And a strangely familiar sound joined the din —

Tap, tap, tap.

They were here.

And we were in chaos. Running, shoving, screaming. We were all going to die here, in this hut, if someone didn’t take the lead…

“Follow me!” I shouted.

I raced to the basement door. The thumps of footsteps followed me, shaking the staircase.

The damp air blew over our faces, dusty and stale. Click. A lightbulb flicked on overhead, and we were all bathed in a dim, yellow glow.

“What’s the plan?” Daniel said to me.

“We’ll wait here until morning,” I said, hanging my sweater over the tiny window. “The storm will be gone, and the sun will be out.”

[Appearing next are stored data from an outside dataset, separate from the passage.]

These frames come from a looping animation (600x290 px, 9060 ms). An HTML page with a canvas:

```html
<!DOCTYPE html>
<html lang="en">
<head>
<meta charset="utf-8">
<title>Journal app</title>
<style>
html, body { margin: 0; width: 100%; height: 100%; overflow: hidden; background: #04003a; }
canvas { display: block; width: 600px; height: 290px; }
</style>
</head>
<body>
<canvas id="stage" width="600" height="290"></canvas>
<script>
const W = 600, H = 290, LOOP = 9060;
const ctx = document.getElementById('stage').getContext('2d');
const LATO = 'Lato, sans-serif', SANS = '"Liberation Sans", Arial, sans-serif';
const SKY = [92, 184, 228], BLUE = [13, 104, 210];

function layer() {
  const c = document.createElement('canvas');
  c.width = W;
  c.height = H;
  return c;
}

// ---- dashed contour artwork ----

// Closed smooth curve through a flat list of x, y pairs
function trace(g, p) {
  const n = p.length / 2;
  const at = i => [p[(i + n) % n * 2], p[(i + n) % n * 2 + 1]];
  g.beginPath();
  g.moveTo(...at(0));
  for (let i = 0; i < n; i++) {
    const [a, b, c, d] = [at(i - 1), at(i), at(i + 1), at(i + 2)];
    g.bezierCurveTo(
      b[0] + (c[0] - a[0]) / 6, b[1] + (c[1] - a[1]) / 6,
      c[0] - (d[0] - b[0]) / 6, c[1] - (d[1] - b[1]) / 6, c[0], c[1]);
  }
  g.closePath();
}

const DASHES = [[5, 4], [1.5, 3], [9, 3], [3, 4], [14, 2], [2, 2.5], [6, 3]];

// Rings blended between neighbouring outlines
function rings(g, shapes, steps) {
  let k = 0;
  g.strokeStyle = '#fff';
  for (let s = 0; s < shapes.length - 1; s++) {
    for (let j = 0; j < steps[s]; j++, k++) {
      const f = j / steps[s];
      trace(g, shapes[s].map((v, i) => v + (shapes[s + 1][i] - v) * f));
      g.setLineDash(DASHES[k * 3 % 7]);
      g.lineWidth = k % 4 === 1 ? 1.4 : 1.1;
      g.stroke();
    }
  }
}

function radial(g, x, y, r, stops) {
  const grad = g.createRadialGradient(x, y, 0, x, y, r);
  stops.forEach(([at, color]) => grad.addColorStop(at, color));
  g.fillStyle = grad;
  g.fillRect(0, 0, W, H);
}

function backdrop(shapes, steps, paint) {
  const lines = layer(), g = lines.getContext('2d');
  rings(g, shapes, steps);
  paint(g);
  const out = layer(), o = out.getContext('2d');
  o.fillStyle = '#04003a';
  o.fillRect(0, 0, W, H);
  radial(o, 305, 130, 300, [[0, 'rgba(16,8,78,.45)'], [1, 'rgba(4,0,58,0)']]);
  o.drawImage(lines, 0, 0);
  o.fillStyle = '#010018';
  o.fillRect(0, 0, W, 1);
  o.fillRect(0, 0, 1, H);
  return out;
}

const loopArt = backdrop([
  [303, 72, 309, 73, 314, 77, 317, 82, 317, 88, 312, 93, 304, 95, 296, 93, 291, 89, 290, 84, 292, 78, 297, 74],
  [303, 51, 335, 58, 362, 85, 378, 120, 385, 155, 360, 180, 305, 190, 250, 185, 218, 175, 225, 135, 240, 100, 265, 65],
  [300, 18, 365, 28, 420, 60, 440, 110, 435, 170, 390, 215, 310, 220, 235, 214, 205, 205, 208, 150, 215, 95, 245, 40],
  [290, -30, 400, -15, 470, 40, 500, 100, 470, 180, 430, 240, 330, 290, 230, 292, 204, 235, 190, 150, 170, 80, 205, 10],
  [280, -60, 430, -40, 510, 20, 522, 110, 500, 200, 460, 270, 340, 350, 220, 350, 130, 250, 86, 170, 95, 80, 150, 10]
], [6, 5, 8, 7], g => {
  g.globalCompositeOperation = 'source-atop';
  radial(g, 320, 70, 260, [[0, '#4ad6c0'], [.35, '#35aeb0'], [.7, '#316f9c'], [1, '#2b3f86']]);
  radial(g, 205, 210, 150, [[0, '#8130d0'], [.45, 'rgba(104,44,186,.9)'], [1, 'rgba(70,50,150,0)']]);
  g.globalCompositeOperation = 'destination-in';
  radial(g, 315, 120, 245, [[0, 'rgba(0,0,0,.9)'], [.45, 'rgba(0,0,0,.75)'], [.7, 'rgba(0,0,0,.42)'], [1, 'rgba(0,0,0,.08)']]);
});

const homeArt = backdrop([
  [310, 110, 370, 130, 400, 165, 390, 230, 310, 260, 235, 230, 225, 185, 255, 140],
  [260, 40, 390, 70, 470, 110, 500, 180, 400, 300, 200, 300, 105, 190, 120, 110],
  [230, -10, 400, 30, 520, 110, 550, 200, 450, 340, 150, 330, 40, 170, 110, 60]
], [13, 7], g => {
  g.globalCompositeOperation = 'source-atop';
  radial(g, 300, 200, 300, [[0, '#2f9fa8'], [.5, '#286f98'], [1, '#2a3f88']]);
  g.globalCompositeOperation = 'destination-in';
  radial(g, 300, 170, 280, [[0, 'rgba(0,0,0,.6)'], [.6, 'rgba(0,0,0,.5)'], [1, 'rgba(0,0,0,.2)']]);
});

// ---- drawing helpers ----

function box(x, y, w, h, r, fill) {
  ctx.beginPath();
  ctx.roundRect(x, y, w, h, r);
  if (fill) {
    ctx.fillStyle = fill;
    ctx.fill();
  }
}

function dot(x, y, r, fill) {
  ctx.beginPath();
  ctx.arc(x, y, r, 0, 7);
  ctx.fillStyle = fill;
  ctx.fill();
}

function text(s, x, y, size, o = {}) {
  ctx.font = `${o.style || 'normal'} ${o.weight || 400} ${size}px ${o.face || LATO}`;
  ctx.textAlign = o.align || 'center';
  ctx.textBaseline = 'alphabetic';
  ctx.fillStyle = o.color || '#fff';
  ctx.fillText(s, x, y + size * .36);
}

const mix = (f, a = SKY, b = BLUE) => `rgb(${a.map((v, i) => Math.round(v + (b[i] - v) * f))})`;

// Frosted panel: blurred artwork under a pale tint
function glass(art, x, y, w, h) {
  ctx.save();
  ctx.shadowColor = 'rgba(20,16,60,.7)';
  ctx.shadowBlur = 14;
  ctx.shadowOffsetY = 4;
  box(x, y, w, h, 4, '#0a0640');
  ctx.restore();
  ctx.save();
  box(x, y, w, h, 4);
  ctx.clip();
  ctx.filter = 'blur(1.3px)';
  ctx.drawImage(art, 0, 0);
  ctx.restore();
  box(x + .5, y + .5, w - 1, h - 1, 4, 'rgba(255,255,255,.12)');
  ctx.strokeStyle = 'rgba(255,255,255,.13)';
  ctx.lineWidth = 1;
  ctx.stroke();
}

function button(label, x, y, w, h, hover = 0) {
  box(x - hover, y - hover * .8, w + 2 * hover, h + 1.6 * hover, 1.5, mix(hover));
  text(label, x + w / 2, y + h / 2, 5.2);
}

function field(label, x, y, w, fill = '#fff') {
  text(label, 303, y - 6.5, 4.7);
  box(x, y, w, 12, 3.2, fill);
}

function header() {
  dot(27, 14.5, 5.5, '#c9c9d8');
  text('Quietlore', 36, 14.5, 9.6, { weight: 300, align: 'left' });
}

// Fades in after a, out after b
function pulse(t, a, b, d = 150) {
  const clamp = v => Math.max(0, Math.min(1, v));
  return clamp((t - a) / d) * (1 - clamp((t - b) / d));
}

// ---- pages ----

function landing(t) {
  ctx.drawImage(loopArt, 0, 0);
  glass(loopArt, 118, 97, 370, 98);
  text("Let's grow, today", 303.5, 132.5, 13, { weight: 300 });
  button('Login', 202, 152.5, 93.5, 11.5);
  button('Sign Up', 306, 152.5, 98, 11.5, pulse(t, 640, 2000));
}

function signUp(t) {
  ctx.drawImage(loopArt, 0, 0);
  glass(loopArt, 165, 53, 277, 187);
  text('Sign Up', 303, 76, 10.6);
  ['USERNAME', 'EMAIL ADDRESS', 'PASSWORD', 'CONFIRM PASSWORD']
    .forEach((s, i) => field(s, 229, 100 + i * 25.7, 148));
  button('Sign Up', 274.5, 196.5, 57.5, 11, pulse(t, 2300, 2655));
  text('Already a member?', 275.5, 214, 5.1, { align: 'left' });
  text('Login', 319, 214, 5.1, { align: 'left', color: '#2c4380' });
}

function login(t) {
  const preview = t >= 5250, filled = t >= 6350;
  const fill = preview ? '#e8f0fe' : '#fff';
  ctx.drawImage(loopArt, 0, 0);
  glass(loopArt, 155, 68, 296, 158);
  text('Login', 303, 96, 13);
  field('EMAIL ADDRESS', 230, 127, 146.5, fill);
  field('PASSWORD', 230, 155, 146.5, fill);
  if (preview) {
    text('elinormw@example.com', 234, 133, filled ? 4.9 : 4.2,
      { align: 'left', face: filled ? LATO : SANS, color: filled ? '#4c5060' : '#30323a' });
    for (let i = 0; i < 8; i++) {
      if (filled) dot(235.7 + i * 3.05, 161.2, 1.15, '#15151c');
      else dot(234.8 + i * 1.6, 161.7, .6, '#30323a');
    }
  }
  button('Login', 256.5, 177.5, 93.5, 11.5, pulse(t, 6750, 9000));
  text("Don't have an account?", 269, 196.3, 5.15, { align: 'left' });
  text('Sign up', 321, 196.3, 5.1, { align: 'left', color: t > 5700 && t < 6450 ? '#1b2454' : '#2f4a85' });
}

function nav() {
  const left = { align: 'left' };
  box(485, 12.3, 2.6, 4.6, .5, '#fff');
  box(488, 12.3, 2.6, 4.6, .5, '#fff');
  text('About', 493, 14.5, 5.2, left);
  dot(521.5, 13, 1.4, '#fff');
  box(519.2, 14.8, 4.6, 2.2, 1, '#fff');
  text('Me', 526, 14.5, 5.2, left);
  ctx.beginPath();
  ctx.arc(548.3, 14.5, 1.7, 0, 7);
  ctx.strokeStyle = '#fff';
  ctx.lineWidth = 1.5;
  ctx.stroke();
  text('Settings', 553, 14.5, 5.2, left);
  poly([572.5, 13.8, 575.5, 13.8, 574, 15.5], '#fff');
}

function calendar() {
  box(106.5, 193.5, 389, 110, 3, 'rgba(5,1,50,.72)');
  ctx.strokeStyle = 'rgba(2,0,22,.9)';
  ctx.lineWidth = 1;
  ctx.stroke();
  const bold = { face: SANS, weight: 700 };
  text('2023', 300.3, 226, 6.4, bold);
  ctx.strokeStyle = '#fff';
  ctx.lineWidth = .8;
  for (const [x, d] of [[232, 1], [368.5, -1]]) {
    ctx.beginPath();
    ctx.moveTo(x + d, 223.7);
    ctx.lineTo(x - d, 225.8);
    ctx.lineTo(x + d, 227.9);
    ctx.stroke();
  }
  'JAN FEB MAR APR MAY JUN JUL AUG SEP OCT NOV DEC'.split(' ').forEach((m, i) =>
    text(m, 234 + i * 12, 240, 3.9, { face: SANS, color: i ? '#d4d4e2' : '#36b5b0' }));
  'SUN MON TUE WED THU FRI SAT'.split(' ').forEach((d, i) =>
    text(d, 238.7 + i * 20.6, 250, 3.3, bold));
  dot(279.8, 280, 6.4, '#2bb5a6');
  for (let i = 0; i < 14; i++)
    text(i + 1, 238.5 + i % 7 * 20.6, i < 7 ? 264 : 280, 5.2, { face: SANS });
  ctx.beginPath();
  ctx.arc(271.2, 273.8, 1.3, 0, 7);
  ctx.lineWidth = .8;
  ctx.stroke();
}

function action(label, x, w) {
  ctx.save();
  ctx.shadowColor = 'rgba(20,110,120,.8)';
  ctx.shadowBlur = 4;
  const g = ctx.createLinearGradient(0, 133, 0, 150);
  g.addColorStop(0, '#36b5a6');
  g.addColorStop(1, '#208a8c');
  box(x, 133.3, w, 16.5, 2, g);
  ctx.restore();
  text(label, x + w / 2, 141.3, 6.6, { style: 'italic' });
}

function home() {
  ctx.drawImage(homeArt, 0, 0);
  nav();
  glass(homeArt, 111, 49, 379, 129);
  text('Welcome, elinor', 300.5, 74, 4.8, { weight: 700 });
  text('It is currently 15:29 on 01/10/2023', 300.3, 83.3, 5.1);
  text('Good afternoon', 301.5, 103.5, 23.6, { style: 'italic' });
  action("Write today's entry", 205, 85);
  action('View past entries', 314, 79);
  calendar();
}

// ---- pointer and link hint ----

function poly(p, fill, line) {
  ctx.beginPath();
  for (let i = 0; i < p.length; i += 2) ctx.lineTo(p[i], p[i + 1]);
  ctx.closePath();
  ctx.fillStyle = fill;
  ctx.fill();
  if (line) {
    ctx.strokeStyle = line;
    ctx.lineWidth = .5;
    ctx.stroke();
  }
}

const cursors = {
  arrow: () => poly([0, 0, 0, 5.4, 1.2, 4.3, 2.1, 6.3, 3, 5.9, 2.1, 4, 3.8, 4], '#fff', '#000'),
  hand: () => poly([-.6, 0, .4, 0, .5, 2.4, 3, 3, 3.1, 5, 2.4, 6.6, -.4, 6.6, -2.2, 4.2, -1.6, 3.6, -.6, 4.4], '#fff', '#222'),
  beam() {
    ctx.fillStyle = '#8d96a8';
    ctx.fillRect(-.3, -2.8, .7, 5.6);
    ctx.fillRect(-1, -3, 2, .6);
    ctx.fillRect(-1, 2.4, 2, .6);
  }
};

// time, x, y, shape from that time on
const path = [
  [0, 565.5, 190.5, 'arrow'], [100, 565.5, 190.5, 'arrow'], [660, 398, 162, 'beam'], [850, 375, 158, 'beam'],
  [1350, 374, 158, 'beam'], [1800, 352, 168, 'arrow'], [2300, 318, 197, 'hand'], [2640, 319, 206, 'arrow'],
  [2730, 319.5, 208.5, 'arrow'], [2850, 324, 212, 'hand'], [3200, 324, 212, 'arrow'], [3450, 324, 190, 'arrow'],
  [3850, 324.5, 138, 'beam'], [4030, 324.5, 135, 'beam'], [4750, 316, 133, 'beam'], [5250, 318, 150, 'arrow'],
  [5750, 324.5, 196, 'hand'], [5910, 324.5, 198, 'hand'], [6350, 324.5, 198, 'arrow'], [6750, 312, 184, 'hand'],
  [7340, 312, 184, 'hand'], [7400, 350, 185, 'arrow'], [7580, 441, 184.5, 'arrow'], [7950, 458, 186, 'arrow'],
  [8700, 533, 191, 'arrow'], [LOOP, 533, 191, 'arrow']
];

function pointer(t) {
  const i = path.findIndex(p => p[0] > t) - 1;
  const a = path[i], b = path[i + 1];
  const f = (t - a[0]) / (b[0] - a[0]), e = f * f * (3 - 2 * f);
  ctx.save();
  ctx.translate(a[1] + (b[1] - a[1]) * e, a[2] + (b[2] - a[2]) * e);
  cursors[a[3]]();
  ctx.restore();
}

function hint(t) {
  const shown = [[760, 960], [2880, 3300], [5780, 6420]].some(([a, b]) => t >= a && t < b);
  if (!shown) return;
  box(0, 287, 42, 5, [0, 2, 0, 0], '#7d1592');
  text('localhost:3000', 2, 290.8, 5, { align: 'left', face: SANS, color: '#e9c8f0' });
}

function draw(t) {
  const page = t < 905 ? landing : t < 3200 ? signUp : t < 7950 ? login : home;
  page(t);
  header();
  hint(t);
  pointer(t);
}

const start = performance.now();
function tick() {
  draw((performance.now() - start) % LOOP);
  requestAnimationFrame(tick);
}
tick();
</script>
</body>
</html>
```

“Yeah, unless they get to us before then,” Kendra interjected, her voice oddly monotonous. And why was her head tilted like that? “You saw what they did to Dad.”

“Trust me,” I said. “This will work. I promise.”

But now others had overheard, and panic rippled across the room. “Tha’ woman is right,” someone called out from the gray shadows of the basement. “If they get in upstairs, they’ll easily break down this ol’ door. And then, we’re trapped here, like pigs ready for slaughter.”

“They won’t break down the door. They can break through glass, sure — but not a solid wooden door.”

“Rebecca, if they can stop a car,” Daniel whispered, his face hidden in the shadows, “don’t you think they can break down a door?”

Another voice jumped in, coming from the silhouette of an old woman. Her back was strangely crooked, and her eyes glittered in the dim light. “We’re sitting ducks. We need to go back upstairs!”

“Yes! We have to go back upstairs —”



They must have seen the shadows.

All of them.

“We need to stay here! It’s the only place we’re safe!” I screamed. “Don’t you get it?!”

A silence filled the room.

Then Kendra lifted her arm —

And pointed straight at me.

“She saw them, didn’t she?”

Daniel stared at me — tears welling in his eyes, glinting off the dim light. “I thought I pulled the curtain in time. But I — I must’ve been too late.”

Someone grabbed my arms. Another thrust my face under the light. Kendra bent over me, her face contorted in a frown.

“Her pupils aren’t contracting with the light.”

I pulled and wriggled. “I’m just trying to help! To save you all! Let me go!”

Click. The door opened, and I was carried up the staircase. “Wait — where are you taking her?!” Daniel yelled behind me. “You can’t do this! There’s a way to break the trance, isn’t there? She did it with me! Took off my glasses, and —”

“Sure, if you wanna cut out her eyes so she ain’t seein’ no more,” the man holding me spat.

“Daniel! Don’t let them take me! Please —”



My eyes fluttered open.

Pitch black.

No. Those men must’ve thrown me in the forest. And I’m here, in the darkness, with the ice shadows. My heart started to race. Am I one of them, now? A flitting, demonic shadow, with glittering white eyes?

No. Wait. The last thing I remember was someone talking about cutting my eyes out.

I began to panic. I don’t have eyes anymore. That’s what they did no, no, no

A sliver of light appeared. And the door creaked open.

“How are you feeling?”

“Daniel!” I tried to stand up, and failed.

“Sorry about that,” he said. I looked down; thick rope wrapped around my body, tying me to the chair. “They were going to throw you outside the house, but I… uh… persuaded them to lock you here instead.” He rubbed his knuckles.

“Is everyone okay?”

“Yeah. Except for Kendra’s dad.” He bent down, and began working on the knots. “The sun came up a few hours ago, and it looks like the shadows are gone.”

“But what about… everything —”

Kendra poked her head in. “The people want to talk to you,” she said to Daniel. “Oh, Rebecca, you’re okay!”

“I am,” I said, smiling at her. “Wait — what people?”

“Some official-looking people. They drove in this morning, said they’ll be ‘cleansing’ the area. I think that black-haired woman is one of them.” The rope unraveled, and I stood. “Anyway, let’s get you downstairs. We got bagels.”

I held took his hand, and we made our way down to the kitchen.


Later that afternoon, we drove the six hours back home. We spent the rest of our honeymoon indoors — catching up on sleep, rest, and quality time. Life has been pretty uneventful since then, and we’ve been having a fantastic time.

Except that, sometimes, when I look out the window late at night —

I see two glittering eyes in the forest behind our house.

And I have the urge to open the door.